- **DATASET RECORDS**
------------------------------------------------------------
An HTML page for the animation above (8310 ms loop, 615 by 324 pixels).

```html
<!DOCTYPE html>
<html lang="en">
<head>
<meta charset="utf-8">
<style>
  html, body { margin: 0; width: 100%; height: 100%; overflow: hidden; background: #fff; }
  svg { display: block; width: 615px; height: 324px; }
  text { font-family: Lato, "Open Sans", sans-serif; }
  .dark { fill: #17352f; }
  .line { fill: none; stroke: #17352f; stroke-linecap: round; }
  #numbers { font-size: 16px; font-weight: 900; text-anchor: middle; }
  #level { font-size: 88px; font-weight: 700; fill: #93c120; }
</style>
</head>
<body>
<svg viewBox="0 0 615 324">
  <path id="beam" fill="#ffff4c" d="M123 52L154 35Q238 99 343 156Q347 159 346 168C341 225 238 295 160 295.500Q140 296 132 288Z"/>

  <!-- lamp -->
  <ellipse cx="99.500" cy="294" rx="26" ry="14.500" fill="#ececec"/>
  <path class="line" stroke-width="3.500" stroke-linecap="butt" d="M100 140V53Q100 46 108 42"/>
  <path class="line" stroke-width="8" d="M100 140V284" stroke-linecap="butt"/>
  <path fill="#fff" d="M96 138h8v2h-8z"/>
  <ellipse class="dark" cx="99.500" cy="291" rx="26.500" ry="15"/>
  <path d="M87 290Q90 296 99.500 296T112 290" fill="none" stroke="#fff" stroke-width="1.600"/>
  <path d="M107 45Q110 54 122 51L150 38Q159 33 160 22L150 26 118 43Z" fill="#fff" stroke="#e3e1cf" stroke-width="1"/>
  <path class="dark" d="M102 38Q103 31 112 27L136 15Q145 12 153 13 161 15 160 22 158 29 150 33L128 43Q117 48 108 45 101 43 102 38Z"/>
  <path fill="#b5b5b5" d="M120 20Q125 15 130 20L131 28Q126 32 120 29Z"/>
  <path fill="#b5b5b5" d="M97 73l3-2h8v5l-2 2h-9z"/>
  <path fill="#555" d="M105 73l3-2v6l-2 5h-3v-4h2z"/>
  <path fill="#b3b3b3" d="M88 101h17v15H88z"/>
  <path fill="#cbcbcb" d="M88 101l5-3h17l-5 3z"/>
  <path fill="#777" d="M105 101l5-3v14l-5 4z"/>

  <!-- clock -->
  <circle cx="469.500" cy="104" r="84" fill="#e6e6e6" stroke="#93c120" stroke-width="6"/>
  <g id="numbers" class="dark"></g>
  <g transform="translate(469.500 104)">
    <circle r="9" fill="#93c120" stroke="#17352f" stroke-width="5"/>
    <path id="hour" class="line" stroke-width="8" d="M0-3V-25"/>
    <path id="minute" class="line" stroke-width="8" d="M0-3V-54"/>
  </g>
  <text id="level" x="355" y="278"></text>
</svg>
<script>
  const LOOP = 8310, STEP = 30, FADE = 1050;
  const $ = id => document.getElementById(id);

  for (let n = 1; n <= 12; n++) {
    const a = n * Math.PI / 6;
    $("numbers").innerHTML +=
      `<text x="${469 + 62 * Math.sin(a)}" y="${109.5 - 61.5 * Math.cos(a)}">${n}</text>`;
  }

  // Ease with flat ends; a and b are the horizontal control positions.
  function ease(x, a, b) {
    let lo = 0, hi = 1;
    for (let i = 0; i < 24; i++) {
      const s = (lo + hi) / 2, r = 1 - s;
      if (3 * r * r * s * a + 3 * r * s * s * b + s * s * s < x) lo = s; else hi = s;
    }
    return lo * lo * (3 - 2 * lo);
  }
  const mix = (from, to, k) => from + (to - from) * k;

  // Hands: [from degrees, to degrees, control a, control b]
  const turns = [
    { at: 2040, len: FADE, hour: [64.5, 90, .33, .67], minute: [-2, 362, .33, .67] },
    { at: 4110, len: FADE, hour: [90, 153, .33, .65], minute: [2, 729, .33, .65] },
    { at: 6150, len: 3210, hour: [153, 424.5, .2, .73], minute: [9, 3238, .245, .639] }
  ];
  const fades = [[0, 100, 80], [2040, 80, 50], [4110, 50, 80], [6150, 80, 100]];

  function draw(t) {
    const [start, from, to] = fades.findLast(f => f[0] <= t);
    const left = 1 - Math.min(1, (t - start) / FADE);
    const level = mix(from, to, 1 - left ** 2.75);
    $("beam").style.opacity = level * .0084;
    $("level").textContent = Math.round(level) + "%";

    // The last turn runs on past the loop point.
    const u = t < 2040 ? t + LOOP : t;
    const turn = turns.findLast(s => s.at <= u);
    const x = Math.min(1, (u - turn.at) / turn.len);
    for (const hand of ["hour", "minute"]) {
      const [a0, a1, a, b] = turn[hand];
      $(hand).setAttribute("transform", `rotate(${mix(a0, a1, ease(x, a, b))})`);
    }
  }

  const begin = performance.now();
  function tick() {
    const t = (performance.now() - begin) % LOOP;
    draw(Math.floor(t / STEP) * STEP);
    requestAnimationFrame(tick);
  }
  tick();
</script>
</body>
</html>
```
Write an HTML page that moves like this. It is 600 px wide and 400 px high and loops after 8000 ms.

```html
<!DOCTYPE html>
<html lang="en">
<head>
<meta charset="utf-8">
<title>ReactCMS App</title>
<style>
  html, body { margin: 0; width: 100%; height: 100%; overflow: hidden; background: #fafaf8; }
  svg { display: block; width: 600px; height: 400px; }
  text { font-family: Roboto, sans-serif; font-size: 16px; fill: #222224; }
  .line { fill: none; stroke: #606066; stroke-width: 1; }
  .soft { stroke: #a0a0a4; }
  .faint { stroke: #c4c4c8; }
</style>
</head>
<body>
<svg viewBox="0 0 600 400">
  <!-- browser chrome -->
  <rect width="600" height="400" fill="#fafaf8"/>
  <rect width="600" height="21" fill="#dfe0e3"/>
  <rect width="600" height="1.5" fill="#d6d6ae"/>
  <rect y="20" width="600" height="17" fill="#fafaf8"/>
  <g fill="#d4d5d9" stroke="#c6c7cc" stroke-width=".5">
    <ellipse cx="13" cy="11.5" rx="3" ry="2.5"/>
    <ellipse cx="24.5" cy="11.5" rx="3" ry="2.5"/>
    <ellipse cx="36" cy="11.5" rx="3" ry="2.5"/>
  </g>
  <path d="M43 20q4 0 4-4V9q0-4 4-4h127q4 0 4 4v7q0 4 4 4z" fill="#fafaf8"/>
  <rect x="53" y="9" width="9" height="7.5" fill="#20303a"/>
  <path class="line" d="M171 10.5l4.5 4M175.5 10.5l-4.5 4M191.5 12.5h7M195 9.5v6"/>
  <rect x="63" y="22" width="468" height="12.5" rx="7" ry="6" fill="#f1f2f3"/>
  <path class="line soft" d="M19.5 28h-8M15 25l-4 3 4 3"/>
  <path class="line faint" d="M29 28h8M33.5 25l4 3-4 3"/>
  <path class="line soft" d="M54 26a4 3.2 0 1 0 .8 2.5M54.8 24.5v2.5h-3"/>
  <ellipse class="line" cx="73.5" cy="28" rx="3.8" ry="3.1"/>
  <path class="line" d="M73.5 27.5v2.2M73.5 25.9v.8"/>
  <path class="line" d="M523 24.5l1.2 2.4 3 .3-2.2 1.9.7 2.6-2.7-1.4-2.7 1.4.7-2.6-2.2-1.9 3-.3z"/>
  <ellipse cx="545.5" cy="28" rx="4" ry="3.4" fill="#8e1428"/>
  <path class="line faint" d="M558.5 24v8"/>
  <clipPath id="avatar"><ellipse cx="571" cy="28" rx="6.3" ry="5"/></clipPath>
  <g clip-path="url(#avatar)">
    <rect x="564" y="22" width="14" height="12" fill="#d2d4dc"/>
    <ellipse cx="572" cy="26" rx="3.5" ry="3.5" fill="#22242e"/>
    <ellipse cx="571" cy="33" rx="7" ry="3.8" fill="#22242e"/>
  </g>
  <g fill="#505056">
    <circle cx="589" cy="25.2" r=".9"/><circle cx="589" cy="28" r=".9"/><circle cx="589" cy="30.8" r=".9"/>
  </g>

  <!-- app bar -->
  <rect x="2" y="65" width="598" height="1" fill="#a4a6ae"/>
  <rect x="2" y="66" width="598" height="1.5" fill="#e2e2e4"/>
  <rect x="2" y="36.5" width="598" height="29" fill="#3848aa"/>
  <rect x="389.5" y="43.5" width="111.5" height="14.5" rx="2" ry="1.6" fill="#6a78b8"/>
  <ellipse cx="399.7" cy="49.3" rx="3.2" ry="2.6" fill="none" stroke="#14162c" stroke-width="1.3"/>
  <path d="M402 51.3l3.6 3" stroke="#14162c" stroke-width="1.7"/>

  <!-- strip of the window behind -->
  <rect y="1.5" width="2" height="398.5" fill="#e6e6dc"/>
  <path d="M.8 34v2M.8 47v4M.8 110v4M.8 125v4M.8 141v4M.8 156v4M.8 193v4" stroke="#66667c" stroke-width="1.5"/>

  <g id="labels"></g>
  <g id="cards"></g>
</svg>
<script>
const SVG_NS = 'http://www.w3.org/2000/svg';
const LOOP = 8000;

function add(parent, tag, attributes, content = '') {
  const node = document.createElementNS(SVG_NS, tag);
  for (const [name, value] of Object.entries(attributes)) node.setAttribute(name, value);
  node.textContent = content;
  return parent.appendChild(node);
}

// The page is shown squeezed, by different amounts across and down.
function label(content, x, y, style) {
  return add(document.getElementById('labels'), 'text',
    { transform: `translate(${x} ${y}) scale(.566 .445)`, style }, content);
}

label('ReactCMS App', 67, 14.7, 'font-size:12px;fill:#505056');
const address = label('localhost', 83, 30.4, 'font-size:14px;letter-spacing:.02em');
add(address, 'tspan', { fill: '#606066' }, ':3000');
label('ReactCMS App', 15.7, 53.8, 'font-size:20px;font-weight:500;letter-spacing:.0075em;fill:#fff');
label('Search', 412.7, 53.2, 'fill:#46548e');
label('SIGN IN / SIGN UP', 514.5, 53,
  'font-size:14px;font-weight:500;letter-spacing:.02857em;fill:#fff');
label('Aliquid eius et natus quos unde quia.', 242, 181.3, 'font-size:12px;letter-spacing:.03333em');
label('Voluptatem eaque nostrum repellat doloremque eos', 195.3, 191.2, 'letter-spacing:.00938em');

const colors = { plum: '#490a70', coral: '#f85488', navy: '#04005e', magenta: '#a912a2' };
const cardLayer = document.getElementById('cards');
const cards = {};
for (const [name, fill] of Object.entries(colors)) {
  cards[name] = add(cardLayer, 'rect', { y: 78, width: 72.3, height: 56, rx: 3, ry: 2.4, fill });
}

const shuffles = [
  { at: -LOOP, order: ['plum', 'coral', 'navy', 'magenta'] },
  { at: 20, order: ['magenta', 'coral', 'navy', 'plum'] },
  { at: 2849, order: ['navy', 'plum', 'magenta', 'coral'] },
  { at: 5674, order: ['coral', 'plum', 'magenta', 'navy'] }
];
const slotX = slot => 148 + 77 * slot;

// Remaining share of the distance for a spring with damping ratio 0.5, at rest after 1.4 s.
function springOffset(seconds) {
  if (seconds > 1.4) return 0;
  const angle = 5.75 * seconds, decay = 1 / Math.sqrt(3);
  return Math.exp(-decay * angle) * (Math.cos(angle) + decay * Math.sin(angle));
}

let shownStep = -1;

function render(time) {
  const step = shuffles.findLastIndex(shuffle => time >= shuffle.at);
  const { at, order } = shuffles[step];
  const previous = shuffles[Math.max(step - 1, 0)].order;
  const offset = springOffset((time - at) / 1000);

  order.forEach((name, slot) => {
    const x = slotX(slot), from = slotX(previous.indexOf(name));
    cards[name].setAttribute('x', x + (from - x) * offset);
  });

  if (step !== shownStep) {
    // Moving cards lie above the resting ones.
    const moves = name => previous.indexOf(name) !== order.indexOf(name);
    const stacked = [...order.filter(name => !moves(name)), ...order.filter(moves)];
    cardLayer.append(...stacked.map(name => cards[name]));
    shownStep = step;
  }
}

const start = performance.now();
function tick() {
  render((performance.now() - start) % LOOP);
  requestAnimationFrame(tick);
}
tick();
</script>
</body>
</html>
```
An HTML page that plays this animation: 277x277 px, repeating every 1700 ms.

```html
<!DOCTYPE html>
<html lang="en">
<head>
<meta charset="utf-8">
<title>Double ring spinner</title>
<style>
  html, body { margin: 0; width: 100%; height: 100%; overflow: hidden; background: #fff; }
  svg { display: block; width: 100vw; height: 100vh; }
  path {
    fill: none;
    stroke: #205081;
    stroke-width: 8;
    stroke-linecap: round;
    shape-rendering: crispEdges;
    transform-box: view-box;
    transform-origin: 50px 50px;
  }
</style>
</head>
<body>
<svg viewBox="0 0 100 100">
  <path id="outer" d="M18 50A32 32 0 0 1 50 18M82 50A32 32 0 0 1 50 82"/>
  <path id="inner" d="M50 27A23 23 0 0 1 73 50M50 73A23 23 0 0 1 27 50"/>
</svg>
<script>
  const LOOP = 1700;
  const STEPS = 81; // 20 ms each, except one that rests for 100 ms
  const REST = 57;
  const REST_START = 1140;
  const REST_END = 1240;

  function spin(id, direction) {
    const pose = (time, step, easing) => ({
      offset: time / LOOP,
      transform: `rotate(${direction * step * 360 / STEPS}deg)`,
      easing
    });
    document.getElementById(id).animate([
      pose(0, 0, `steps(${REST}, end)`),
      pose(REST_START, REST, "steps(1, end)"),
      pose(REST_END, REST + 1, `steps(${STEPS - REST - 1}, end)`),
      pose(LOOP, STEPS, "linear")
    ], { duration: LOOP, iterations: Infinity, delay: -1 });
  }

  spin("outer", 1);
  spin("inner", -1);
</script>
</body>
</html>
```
------------------------------------------------------------
- **YOUR INSTRUCTIONS**
Where does the word "moves" appear in the listing? List each line that holds it.

- **REPLY TO THE EXERCISE**
Write an HTML page that moves like this. It is 600 px wide and 400 px high and loops after 8000 ms.
    const moves = name => previous.indexOf(name) !== order.indexOf(name);
    const stacked = [...order.filter(name => !moves(name)), ...order.filter(moves)];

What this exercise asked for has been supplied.